Eye fatigue or eye strain is a common and annoying condition. The symptoms include tired, itching, and burning eyes.
Eye fatigue is rarely a serious condition. Common sense precautions at home, work, and outdoors may help prevent or reduce eye fatigue.
But sometimes eye fatigue is a sign of an underlying condition that may need medical treatment. If eyefatigue persists despite taking simple precautions, see your doctor. This is especially important if your eye fatigue is associated wit...
Conjunctivitis (commonly called pink eye): Inflammation of the conjunctiva caused by allergies or infections (viral or bacterial); blood vessels in the conjunctiva become engorged, and the normally white part of the eye looks red. Other symptoms usually include itchiness and discharge.
Corneal abrasions: A scratch on the cornea is called an abrasion. It can be very painful. The cornea is vulnerable to injuries from fingers, errant tree branches, or tennis balls. With antibiotic drops and monitoring by your doctor, corneal abrasions tend to get better without further problems.
Corneal infections (called keratitis): Inflamed or infected cornea sometimes caused by bacterial or viral infections; these infections are often associated with wearing contact lenses overnight or wearing lenses that haven't been properly cleaned and disinfected.
Foreign bodies: Something in the eye -- a bit of dirt, plant debris, or a fragment of a contact lens; these are usually just irritating, and tears or water rinse them out.
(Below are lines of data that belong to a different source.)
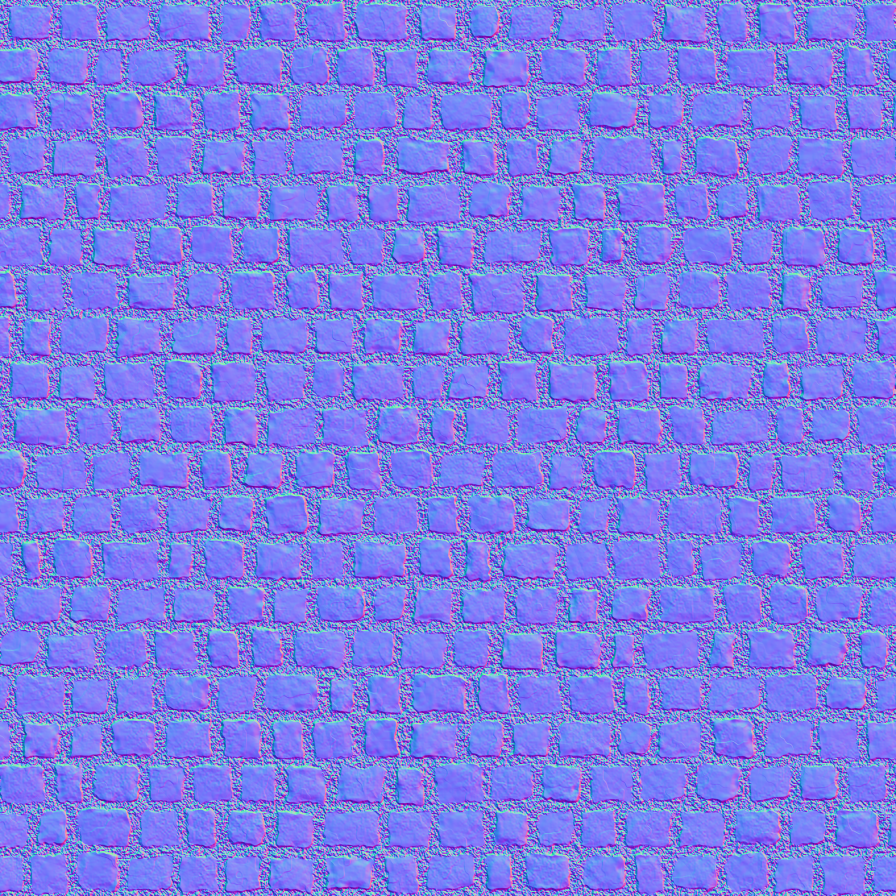
Give the GLSL for this texture map, as a WebGL 2 fragment shader.

```glsl
#version 300 es
precision highp float;
// Tangent-space normal map of a cobblestone pavement: 20 rows of worn setts in gritty mortar.
uniform vec2 u_resolution;
out vec4 fragColor;

const float ROWS = 20.0;
const float COLS = 18.0;

float hash(vec2 p) {
    vec3 q = fract(p.xyx * vec3(0.1031, 0.1030, 0.0973));
    q += dot(q, q.yzx + 33.33);
    return fract((q.x + q.y) * q.z);
}

// Value noise that wraps at the canvas border; freq is in cells per row height.
float noise(vec2 p, float freq) {
    p *= freq;
    float period = ROWS * freq;
    vec2 i = floor(p), f = fract(p);
    vec2 a = mod(i, period), b = mod(i + 1.0, period);
    f = f * f * (3.0 - 2.0 * f);
    vec2 seed = vec2(freq * 7.0, freq * 3.0);
    return mix(mix(hash(a + seed), hash(vec2(b.x, a.y) + seed), f.x),
               mix(hash(vec2(a.x, b.y) + seed), hash(b + seed), f.x), f.y);
}

// Position of the joint to the left of a stone, in columns.
float joint(float column, float row) {
    return column + 0.40 * (hash(vec2(mod(column, COLS), row + 40.0)) - 0.5);
}

float roundedBox(vec2 p, vec2 halfSize, float radius) {
    vec2 d = abs(p) - halfSize + radius;
    return length(max(d, 0.0)) + min(max(d.x, d.y), 0.0) - radius;
}

// Surface height; one unit is the height of one row.
float surface(vec2 p) {
    // Ragged outlines
    vec2 warp = 0.08 * (vec2(noise(p, 2.5), noise(p + 5.5, 2.5)) - 0.5);
    warp += 0.06 * (vec2(noise(p, 10.0), noise(p + 3.3, 10.0)) - 0.5);
    vec2 q = p + warp;

    float row = floor(p.y);
    float wrappedRow = mod(row, ROWS);
    float aspect = ROWS / COLS;
    float x = q.x / aspect + hash(vec2(wrappedRow, 91.0)) * COLS;
    float stone = 0.0, relief = 0.0;
    float buried = mix(0.2, 1.4, noise(p + 2.2, 5.0));

    for (int k = -1; k <= 1; k++) {
        float column = floor(x) + float(k);
        float left = joint(column, wrappedRow), right = joint(column + 1.0, wrappedRow);
        vec2 id = vec2(mod(column, COLS), wrappedRow);
        float h1 = hash(id + 11.0), h2 = hash(id + 23.0), h3 = hash(id + 37.0);

        vec2 local = vec2((x - 0.5 * (left + right)) * aspect,
                          q.y - row - 0.5 - 0.07 * (h1 - 0.5));
        local.x += local.y * (h2 - 0.5) * 0.16;
        local.y += local.x * (h3 - 0.5) * 0.10;
        vec2 halfSize = vec2(0.5 * (right - left) * aspect - mix(0.07, 0.17, h3),
                             mix(0.37, 0.43, h2));
        float d = roundedBox(local, halfSize, mix(0.07, 0.20, h1 * h1));

        // Crisp edge, buried in places by heaped mortar, and a tilted, domed top
        float mask = smoothstep(0.020, -0.036, d);
        float top = mix(0.025, 0.085, h3) + dot(local, vec2(h1, h2) - 0.5) * 0.12
                  - 0.06 * dot(local, local);
        stone = max(stone, mask);
        relief = max(relief, mask * top * mix(buried, 1.0, smoothstep(-0.02, -0.22, d)));
    }

    // Fine grit and small pebbles in the joints, banked against the stones below
    float grit = 0.052 * noise(p, 34.0) + 0.050 * noise(p, 19.0) + 0.035 * noise(p, 7.0);
    grit += 0.030 * smoothstep(0.55, 0.75, noise(p + 8.1, 8.0));
    grit -= 0.015 * sin(6.2832 * p.y);

    // Split faces: creased facets, low chipped ledges and fine grain
    float crease = abs(noise(p + 0.35 * p.yx + 1.7, 2.0) - 0.5);
    float ledge = noise(p + 6.3, 2.0) + 0.35 * noise(p + 1.1, 7.0) - 0.67;
    float face = 0.025 * crease + 0.012 * noise(p, 3.0) + 0.010 * noise(p, 9.0);
    face += 0.012 * noise(p, 22.0) * noise(p + 4.4, 2.0);
    face += 0.011 * smoothstep(-0.04, 0.04, ledge) * noise(p + 9.2, 3.0);

    return relief + mix(grit, face + 0.06, stone);
}

void main() {
    vec2 p = gl_FragCoord.xy / u_resolution * ROWS;
    vec2 e = vec2(0.008, 0.0);
    vec3 normal = vec3(0.0);

    // Average the normals of four points so that sub-pixel grit stays soft
    for (int s = 0; s < 4; s++) {
        vec2 c = p + (vec2(s & 1, s >> 1) - 0.5) * 0.5 * ROWS / u_resolution;
        vec2 slope = vec2(surface(c + e.xy) - surface(c - e.xy),
                          surface(c + e.yx) - surface(c - e.yx)) / (2.0 * e.x);
        normal += normalize(vec3(-slope * 1.05, 1.0)) * 0.25;
    }

    fragColor = vec4((normal * 0.5 + 0.5) * vec3(0.98, 0.99, 0.98), 1.0);
}
```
If not removed, foreign bodies can cause corneal abrasions.
Glaucoma: Eye condition that usually has no early symptoms. In the case of acute angle-closure glaucoma, though, pressure inside the eye rises suddenly. Symptoms include severe eye pain, nausea and vomiting, headache, and worsening vision. These symptoms are an emergency and need immediate treatment to prevent blindness.